Marketing and public relations consultant Trevor Taylor tweeted in January 1st, 2019: “Did anyone else get taxed on their @AppleMusic subscription for the first time in Canada? Suddenly I’m being charged HST on the $9.99?”
— Trevor Taylor™ (@trevtaylor) January 1, 2019
iPhone in Canada reported on January 7th that it too saw a new HST/GST charge when making a rental.
In a screenshot, it compared two different movie rentals made on different dates reflecting the changes. The first image showed a rental made before the New Year that charged the customer $4.99 CAD without the extra $5.59 (the customer was based in British Columbia where the sales tax is 12 percent).
Apple Canada confirmed to MobileSyrup that the changes will affect certain products.
“As the world’s largest taxpayer, we respect the important role taxes play in society. Due to recent changes in Canadian legislation and the growth of our business, sales tax will now be charged on purchases of TV, movies, music and audiobooks,” said a spokesperson for Apple.

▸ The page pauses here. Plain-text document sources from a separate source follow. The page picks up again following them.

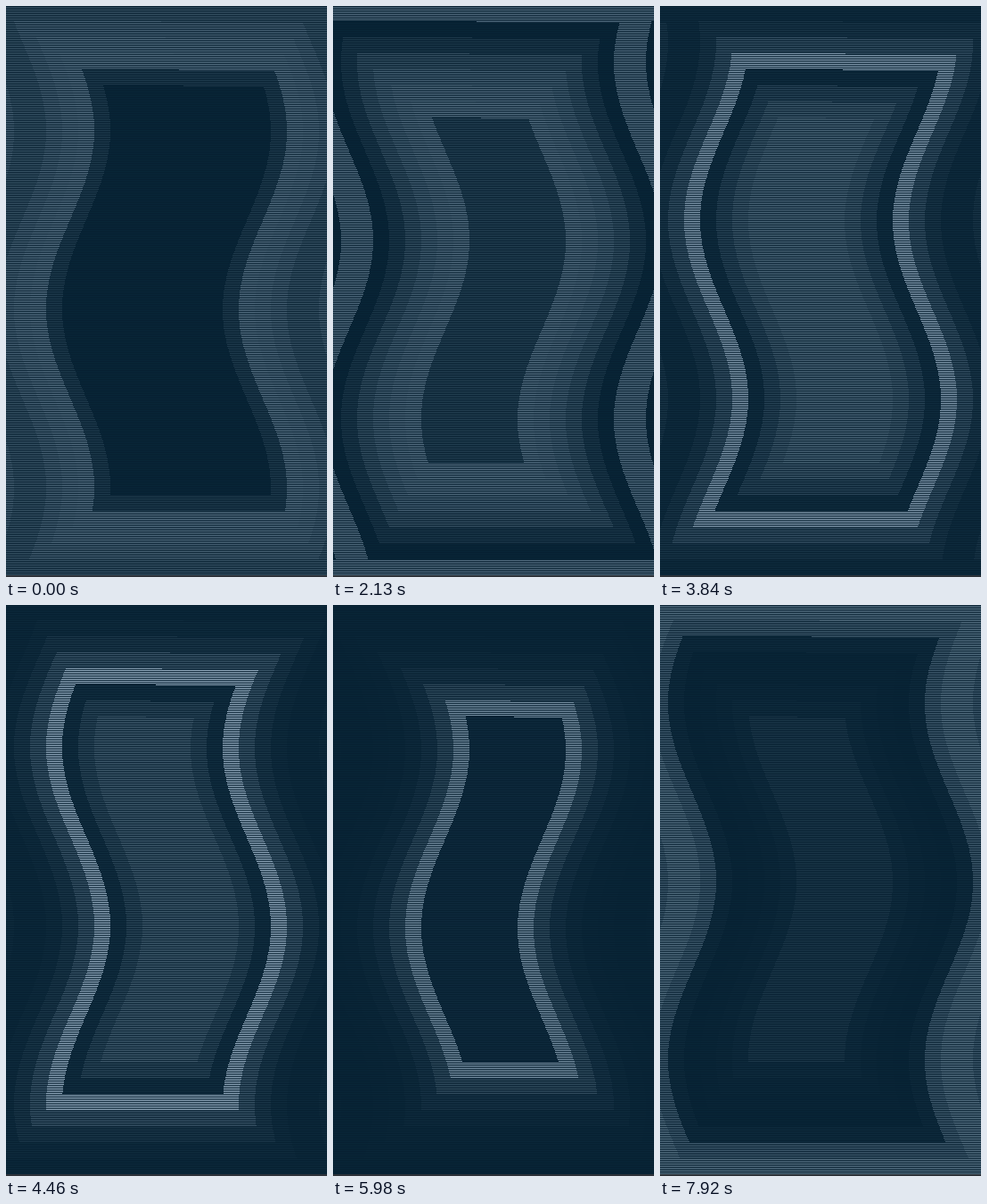
An HTML page for the animation above (8 s loop, 360 px wide and 640 px high).

```html
<!DOCTYPE html>
<html lang="en">
<head>
<meta charset="utf-8">
<title>Scanline echo</title>
<style>
  html, body { margin: 0; width: 100%; height: 100%; overflow: hidden; background: #061f30; }
  svg { display: block; width: 100vw; height: 100vh; }
</style>
</head>
<body>
<svg viewBox="0 0 360 640" shape-rendering="crispEdges">
  <defs>
    <pattern id="gaps" width="8" height="2" patternUnits="userSpaceOnUse">
      <rect width="8" height="1" fill="#061f30"/>
    </pattern>
  </defs>
  <g id="rings"></g>
  <rect width="360" height="640" fill="url(#gaps)"/>
  <rect y="638" width="360" height="2" fill="#2c3138"/>
</svg>
<script>
const LOOP = 8000, W = 360, STEP = 18, LEVELS = 8;
const DELAY = 692;               // ms for a pulse to travel one ring inward
const AMP = 27, WAVE = 400, SPEED = 0.13;
const DARK = [9, 38, 56], LIGHT = [208, 230, 250];

const group = document.getElementById('rings');
const rings = Array.from({ length: LEVELS }, () =>
  group.appendChild(document.createElementNS('http://www.w3.org/2000/svg', 'path')));

// Soft swell: [age in rings, brightness]
const SWELL = [[-2, 0], [-1.4, .03], [-1, .12], [-.4, .3], [0, .41], [.6, .42],
  [1, .39], [2, .34], [3, .25], [3.5, .18], [4, .11], [4.5, .04], [5, 0]];

function swell(age) {
  const i = SWELL.findIndex(p => p[0] > age);
  if (i < 1) return 0;
  const [a, u] = SWELL[i - 1], [b, v] = SWELL[i];
  return u + (v - u) * (age - a) / (b - a);
}

const flash = age => age < 0 ? 0 : Math.exp(-age);

// Every ring repeats the outermost one, a fixed delay later
function glow(level, t) {
  const age = start => (t - start) / DELAY - level;
  return Math.max(swell(age(-2076)), flash(age(1470)), swell(age(7500)));
}

function color(v) {
  return `rgb(${DARK.map((c, i) => Math.round(c + (LIGHT[i] - c) * v))})`;
}

function shift(y, t) {
  const phase = (y - 139 + SPEED * t) / WAVE;
  return Math.round(AMP * Math.cos(2 * Math.PI * phase));
}

function outline(level, t, offset) {
  const inset = level * STEP;
  const top = inset - 1, bottom = 638 - inset;
  const left = inset + offset, right = W - inset + offset;
  let d = `M${left + shift(top, t)} ${top}`;
  for (let y = top; y < bottom; y += 2) d += `H${left + shift(y, t)}V${y + 2}`;
  for (let y = bottom - 2; y >= top; y -= 2) d += `H${right + shift(y, t)}V${y}`;
  return d + 'Z';
}

function shape(level, t) {
  if (level === 0) return `M0 0H${W}V640H0Z`;
  // Rows wrap around the sides, which only the widest shape reaches
  const offsets = level === 1 ? [-W, 0, W] : [0];
  return offsets.map(o => outline(level, t, o)).join('');
}

function draw(t) {
  rings.forEach((ring, level) => {
    ring.setAttribute('d', shape(level, t));
    ring.setAttribute('fill', color(glow(level, t)));
  });
}

const begin = performance.now();
function tick() {
  draw((performance.now() - begin) % LOOP);
  requestAnimationFrame(tick);
}
tick();
</script>
</body>
</html>
```
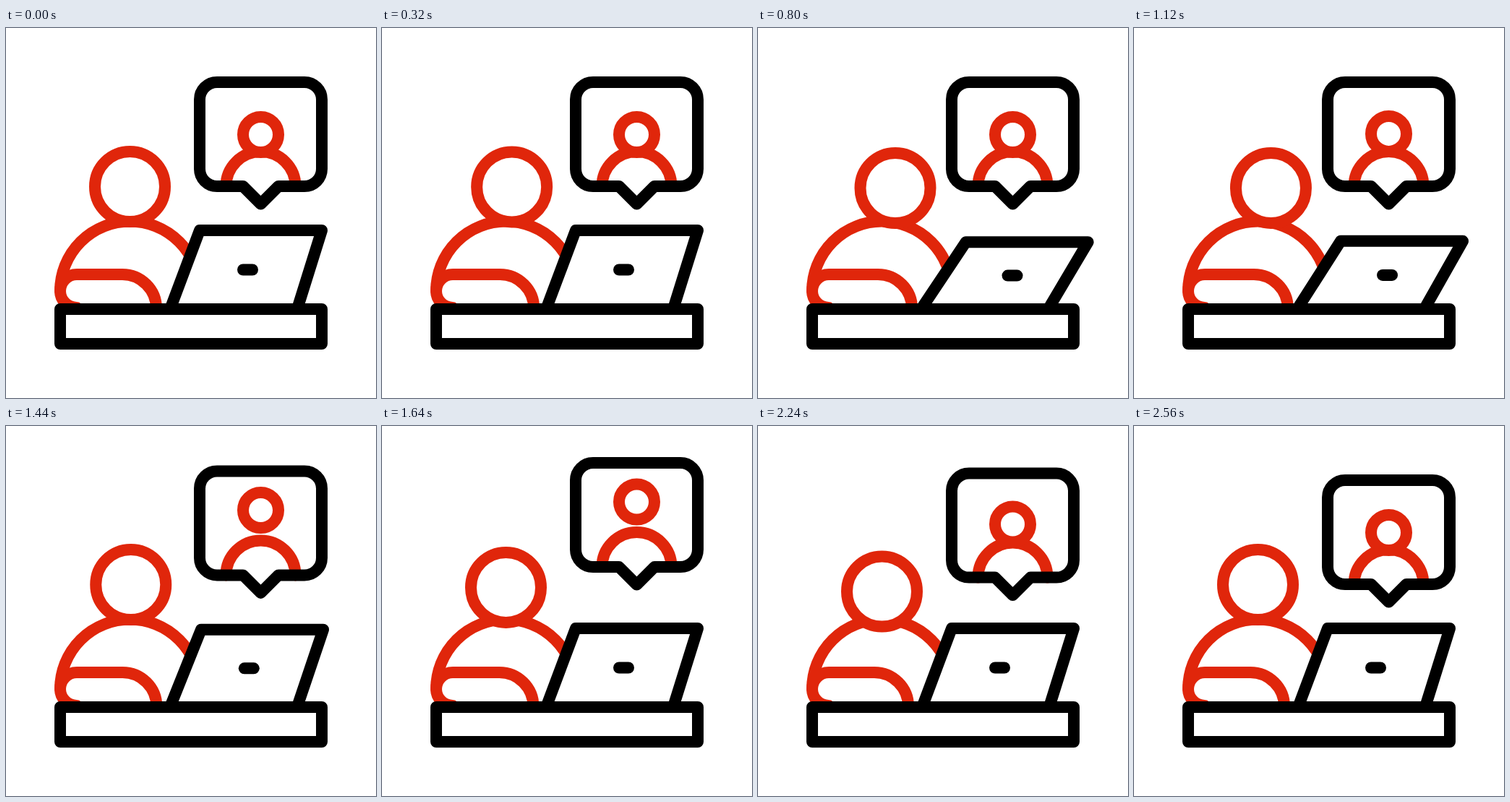
These frames come from a looping animation (512 px wide and 512 px high, 2720 ms). An HTML page:

```html
<!DOCTYPE html>
<html lang="en">
<head>
<meta charset="utf-8">
<title>Video call</title>
<style>
  html, body { margin: 0; height: 100%; overflow: hidden; background: #fff; }
  svg { display: block; width: 100%; height: 100%; }
  svg * { stroke-width: 16; stroke-linecap: round; stroke-linejoin: round; }
  .red { stroke: #e0260b; }
  .black { stroke: #000; }
</style>
</head>
<body>
<svg viewBox="0 0 512 512" fill="#fff">
  <g class="red">
    <path d="M75 364a96.5 96.5 0 0 1 193 0" fill="none"/>
    <path id="arm"/>
    <circle id="head" cx="171.5" cy="219.5" r="48.5"/>
  </g>
  <g class="black">
    <path id="lid"/>
    <path id="camera" d="M328 334.5h13"/>
    <rect x="75" y="389" width="362" height="48"/>
  </g>
  <g id="bubble">
    <g class="red">
      <path d="M304.5 219a48 48 0 0 1 96 0" fill="none"/>
      <circle id="caller" cx="352.5" cy="147.5" r="24.5"/>
    </g>
    <path class="black" fill="none" d="M292 75H413a24 24 0 0 1 24 24V195a24 24 0 0 1 -24 24H377L352.5 243.5L328 219H292a24 24 0 0 1 -24 -24V99a24 24 0 0 1 24 -24z"/>
  </g>
</svg>
<script>
const LOOP = 2720, STEP = 40;
const part = id => document.getElementById(id);
const [arm, head, lid, camera, bubble, caller] =
  ['arm', 'head', 'lid', 'camera', 'bubble', 'caller'].map(part);

const ease = (t, start, end) => {
  const u = Math.min(1, Math.max(0, (t - start) / (end - start)));
  return u * u * (3 - 2 * u);
};
// Rises from 0 to 1 between a and b, falls back between c and d.
const pulse = (t, a, b, c, d) => ease(t, a, b) - ease(t, c, d);
const move = (el, x, y) => el.setAttribute('transform', `translate(${x} ${y})`);

function draw(t) {
  const lean = pulse(t, 120, 554, 1075, 1509);
  const nod = pulse(t, 1500, 1920, 2063, 2497);
  const reach = 5 * (lean + pulse(t, 1500, 1900, 1920, 2240));
  const tilt = pulse(t, 315, 840, 1018, 1543);
  const x = 20 * tilt, y = 16.4 * tilt;

  move(head, 18.5 * lean, 2 * lean * lean + 15 * nod);
  arm.setAttribute('d', `M98 387a23 23 0 0 1 0 -46H${161 + reach}a47 47 0 0 1 47 47`);
  lid.setAttribute('d', `M229 384L${268 + x} ${280 + y}H${437 + x}L404.5 384`);
  move(camera, 0.89 * x, 0.5 * y);
  move(bubble, 0, -28.5 * pulse(t, 1120, 1816, 1850, 2484));
  move(caller, 0, -18.5 * pulse(t, 1060, 1460, 1900, 2330));
}

function tick() {
  const t = performance.now() % LOOP;
  draw(t - t % STEP);
  requestAnimationFrame(tick);
}
tick();
</script>
</body>
</html>
```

The company said the changes were made after new Canadian legislation on digital sales tax went into effect on January 1st, 2019. That legislation is specific to Quebec.
That legislation was revealed in March 2018, when Quebec’s government revealed the digital sales tax plan that would require non-resident suppliers of digital services to register, collect, and remit a Quebec Sales Tax.
Non-resident digital businesses had to have registered before the start of the new year, the rule says.
That rule applies to the province of Quebec only. As far as the rest of Canada, there is no set in stone rule for taxing non-resident digital businesses.
In January 2017, the CBC reported that, according to an internal government document, the federal government was in talks of taxing foreign-supplied services like iTunes, Netflix and Spotify.
That document had suggested that not having these taxes “not only represents a significant loss of potential tax revenue for government, but it can also place domestic digital suppliers at an unfair competitive disadvantage.”
Federal Members of Parliament have debated whether foreign digital businesses should be subjected to a tax, but no legislation has gone into effect.
The decision to tax customers could mean that the company is pre-emptively making a move that could eventually affect all foreign digital businesses, while at the same time coincide that decision with Quebec’s newest legislation changes.
It’s also important to note that Apple has been in Canada for 38 years. The company already charges HST/GST for most of its other products and services.